Open source is supported by the use community, and everyone gives back for what they get (that’s what “koha” means).

Because of this, the users are the developers, so needed features are ready in days to weeks instead of years to never with traditional vendors.

Free? that’s just not good enough anymore – it’s often not tailored.

The library’s goal should be to minimize the cost of delivering a useful product to patrons. So even Koha/LibLime does cost money, the value of what is delivered is a fraction of what traditional ILSs deliver.

For more information on LibLime, visit the LibLime website.

Open Source

Any software that the base source code is made public. It is popular because

  • it has reliability through peer review (“with hundreds of eyes on a problem, all bugs are shallow” – The Cathedral and the Bizarre)
  • There is no vendor lock-in
  • It’s all user-centric development – users do the innovation
  • The software is free – no license fees – only cost is in maintenance contracts, which you can contract anyone to do (just like you can hire any plumber to work on your pipes at home)

Take a look at Koha
Areas to look at:

  • Patron account interface – patrons have lots of control over their account information
  • Tagging – support for this is built in
  • Reading history – patrons can track their history on an opt-in basis
  • Messaging – patrons can sign up to be notified of reserves, due dates, etc. – this can replace patrons using LibraryElf
  • Spelling suggestions when searching
  • Search results – function display, and can be customized; results are available as rss feed, can be limited to just currently available items; faceted search is available on the left, to show all the extras catalogers have been adding to records for years – subjects, series, etc.

Live Examples

  • Athens County Public Libraries
  • Near East University (Cypress) – allows switching between English and Turkish – also has a “where in the library is it?” map link for every item in the catalog
  • Howard Country Library – this is where the look of the default Koha catalog comes from; also includes a “cart” feature, which is a session-based list, that can be exported for citations or sent via email; also has “list” feature – this is an alternative to the system-generated reading history, and people can use multiple lists to keep track of books in different subjects

Neat Features
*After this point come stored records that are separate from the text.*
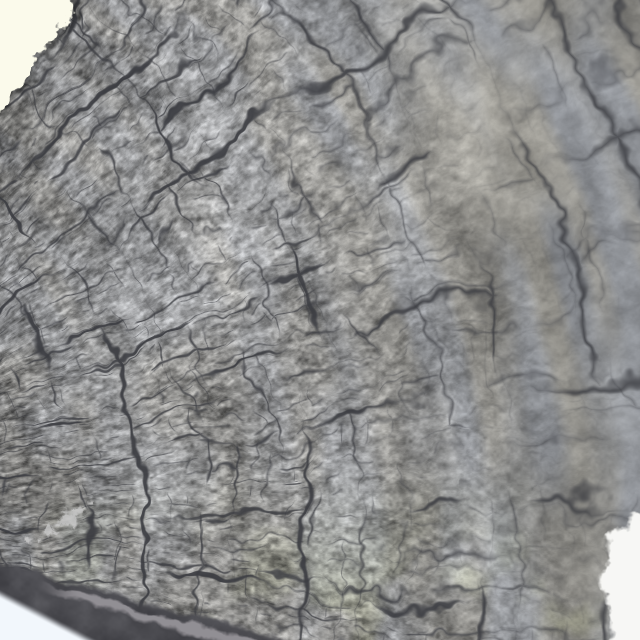
A Shadertoy shader for this texture:

```glsl
#define PITH vec2(-0.55, 0.15)
#define BLOCK_SIZE 0.105
#define CRACK_WIDTH 0.0036
#define GRAIN_CONTRAST 0.46
#define WOOD_LEVEL 0.572
#define CRACK_COLOR vec3(0.235, 0.24, 0.26)
#define WARM_TINT vec3(1.02, 1.005, 0.95)
#define COOL_TINT vec3(0.97, 0.997, 1.04)
#define CREAM vec3(0.985, 0.98, 0.92)
#define SNOW vec3(0.95, 0.97, 0.99)

float hash(vec2 p) {
    return fract(sin(dot(p, vec2(127.1, 311.7))) * 43758.5453);
}

float noise(vec2 p) {
    vec2 i = floor(p), f = fract(p);
    f = f * f * (3.0 - 2.0 * f);
    return mix(mix(hash(i), hash(i + vec2(1, 0)), f.x),
               mix(hash(i + vec2(0, 1)), hash(i + vec2(1, 1)), f.x), f.y);
}

float fbm(vec2 p) {
    float sum = 0.0, amp = 0.5;
    for (int i = 0; i < 4; i++) {
        sum += amp * noise(p);
        p = p * 2.03 + 17.3;
        amp *= 0.5;
    }
    return sum / 0.9375;
}

// Bends straight cracks into jagged ones, at three scales
float wander(vec2 p) {
    return 0.042 * (noise(p * 8.0) - 0.5) + 0.020 * (noise(p * 27.0) - 0.5)
         + 0.010 * (noise(p * 71.0) - 0.5);
}

// Broken, tapering cracks running along x, one per row of y
float cracks(vec2 p, float spacing, float width, float cover, float soft) {
    float row = p.y / spacing, id = floor(row);
    float seed = floor(spacing * 991.0);
    float offset = (row - id - 0.5 - 0.5 * (hash(vec2(id, seed)) - 0.5)) * spacing;
    float strength = noise(vec2(p.x / spacing * 0.95, id * 7.0 + seed));
    float open = smoothstep(1.0 - cover, 1.3 - cover, strength);
    float ragged = 0.55 + 0.9 * noise(p * 60.0 + seed);
    float halfWidth = width * (0.2 + 0.9 * strength) * open * ragged;
    return open * (1.0 - smoothstep(-soft, soft, abs(offset) - halfWidth));
}

void mainImage(out vec4 fragColor, in vec2 fragCoord) {
    vec2 uv = fragCoord / iResolution.xy;
    float blur = smoothstep(0.35, 0.95, uv.x + 0.25 * (uv.y - 0.5));
    float soft = mix(0.0022, 0.0052, blur);

    // Growth rings as polar coordinates: x across the rings, y along them
    vec2 arm = uv - PITH;
    vec2 polar = vec2(length(arm), atan(arm.y, arm.x));
    vec2 bent = polar + vec2(wander(uv + 3.7), wander(uv + 11.2));
    vec2 rings = bent.yx;
    vec2 grain = mix(polar, bent, 0.3);

    // Surface: ring bands, broad mottling, fine fibres and specks
    float bands = noise(vec2(grain.x * 26.0, polar.y * 5.0)) - 0.5;
    float mottle = fbm(uv * 8.0) - 0.5;
    float fibre = fbm(grain * vec2(62.0, 115.0)) - 0.5;
    float patches = noise(grain * vec2(42.0, 30.0)) - 0.5;
    float speck = noise(uv * 190.0) - 0.5;
    float level = WOOD_LEVEL + 0.10 * bands + 0.22 * mottle + 0.08 * patches;
    level += GRAIN_CONTRAST * fibre * mix(1.15, 0.30, blur);
    level += 0.16 * speck * (1.0 - 0.85 * blur);
    level += 0.09 * exp(-14.0 * dot(uv - vec2(0.36, 0.73), uv - vec2(0.36, 0.73)));
    level -= 0.05 * (1.0 - smoothstep(0.0, 0.3, uv.x));
    float warmth = smoothstep(0.2, 0.8, noise(vec2(grain.x * 24.0 + 5.0, polar.y * 7.0)));
    vec3 color = level * mix(vec3(1.0), mix(COOL_TINT, WARM_TINT, warmth), 0.3 + 0.5 * blur);
    float moss = smoothstep(0.3, 0.0, uv.y) * smoothstep(0.45, 0.7, fbm(uv * 9.0 + 4.0));
    color *= mix(vec3(1.0), vec3(1.01, 1.02, 0.94), moss);

    // Cracks: wide splits, side splits and hairlines
    float wide = max(cracks(bent, BLOCK_SIZE, CRACK_WIDTH * 1.15, 0.64, soft),
                     cracks(rings, BLOCK_SIZE * 1.15, CRACK_WIDTH, 0.62, soft));
    float side = max(cracks(bent + 0.031, BLOCK_SIZE * 0.47, CRACK_WIDTH * 0.6, 0.58, soft),
                     cracks(rings + 0.047, BLOCK_SIZE * 0.6, CRACK_WIDTH * 0.45, 0.50, soft));
    float hair = max(cracks(bent + 0.013, BLOCK_SIZE * 0.21, CRACK_WIDTH * 0.32, 0.56, soft),
                     cracks(rings + 0.019, BLOCK_SIZE * 0.30, CRACK_WIDTH * 0.25, 0.42, soft));
    float shade = max(cracks(bent, BLOCK_SIZE, CRACK_WIDTH, 0.64, 0.015),
                      cracks(rings, BLOCK_SIZE * 1.15, CRACK_WIDTH, 0.62, 0.015));
    color *= 1.0 - 0.14 * shade;
    color = mix(color, CRACK_COLOR, 0.62 * hair * (1.0 - 0.80 * blur));
    color = mix(color, CRACK_COLOR, 0.80 * side * (1.0 - 0.45 * blur));
    color = mix(color, CRACK_COLOR, 0.92 * wide * (1.0 - 0.20 * blur));

    // Pale lichen flecks near the lower left
    float rough = fbm(uv * 32.0) - 0.5;
    vec2 fleck = (uv - vec2(0.085, 0.175)) * mat2(0.8, 0.6, -0.6, 0.8);
    float lichen = length(fleck * vec2(1.0, 2.6)) + 0.16 * (fbm(uv * 70.0) - 0.5);
    color = mix(color, vec3(0.80), 0.8 * (1.0 - smoothstep(0.012, 0.04, lichen)));

    // Dark rim below the wood, with a pale ridge and a bright corner
    float depth = 0.12 - 0.27 * uv.x - uv.y + 0.025 * rough;
    vec3 rim = vec3(0.29, 0.29, 0.31) + 0.14 * rough;
    float ridge = smoothstep(0.010, 0.016, depth) * (1.0 - smoothstep(0.022, 0.032, depth));
    rim = mix(rim, vec3(0.57, 0.56, 0.58), ridge * smoothstep(0.05, 0.13, uv.x));
    color = mix(color, rim, smoothstep(-0.006, 0.006, depth));
    float corner = 0.072 - 0.52 * uv.x - uv.y;
    color = mix(color, SNOW, smoothstep(-0.008, 0.008, corner));

    // Bright backdrop past the ragged upper edge, and a pale chip at the right
    float edge = uv.y - 0.82 - 1.65 * uv.x + 0.16 * rough;
    color *= 1.0 - 0.30 * smoothstep(-0.05, 0.0, edge);
    color = mix(color, CREAM, smoothstep(-0.004, 0.006, edge));
    vec2 chip = (uv - vec2(0.98, 0.085)) / vec2(0.036, 0.095);
    float chipEdge = length(chip) + 1.3 * rough;
    color = mix(color, vec3(0.97, 0.97, 0.96), 1.0 - smoothstep(0.85, 1.10, chipEdge));

    fragColor = vec4(clamp(color, 0.0, 1.0), 1.0);
}
```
  • Extra content (reviews, summaries, etc) come from B&T Content Café, Amazon, Google Books and Syndetics
  • Patron Comments
  • Browse the shelf – patrons see a virtual shelf list (which engineers serendipity)
  • Title/editions grouping – all versions of a single title (format, print, etc) can all be linked to in a single record

The staff client

It’s all web-based, so no more software being installed. And it works well with all browsers. It can be hosted either at the library or at LibLime (usually about 20% cheaper to host with LibLime because they have such large server capacity and don’t have to go through library hardware and staff to maintain the system).

Has a “news” feed, to let staff know of staff meetings, announcement, etc.

Patron Record
Patron searches can be done by almost any field in their record; shows what they have checked out; lets staff change due dates (based on permissions); also includes a modification log to see who makes changes to a patron’s record; can also link family records to prevent parents from checking things out if their kids have items overdue

Has a built-in module, and also uses for information – subscription will be $1/day

Has several ways to add new records – import, z39.50 searching, original catalog (and supports multiple frameworks for different formats); checks for duplicate records on import/creation; as soon as it is saved, it’s available in the catalog – it doesn’t require an end-of-day process

Has templates to print spine labels and more.

Written in SQL, so they can either be written by hand or use the built-in reports wizard. Reports can be scheduled to run and have results emailed, and they can be saved to run at any time (don’t have to be built every time)

Easy to search within System Preferences to find out where settings need to be made.

Can control default actions – for instance, for overdue notices, the first is a mild reminder, the second is a bill, etc.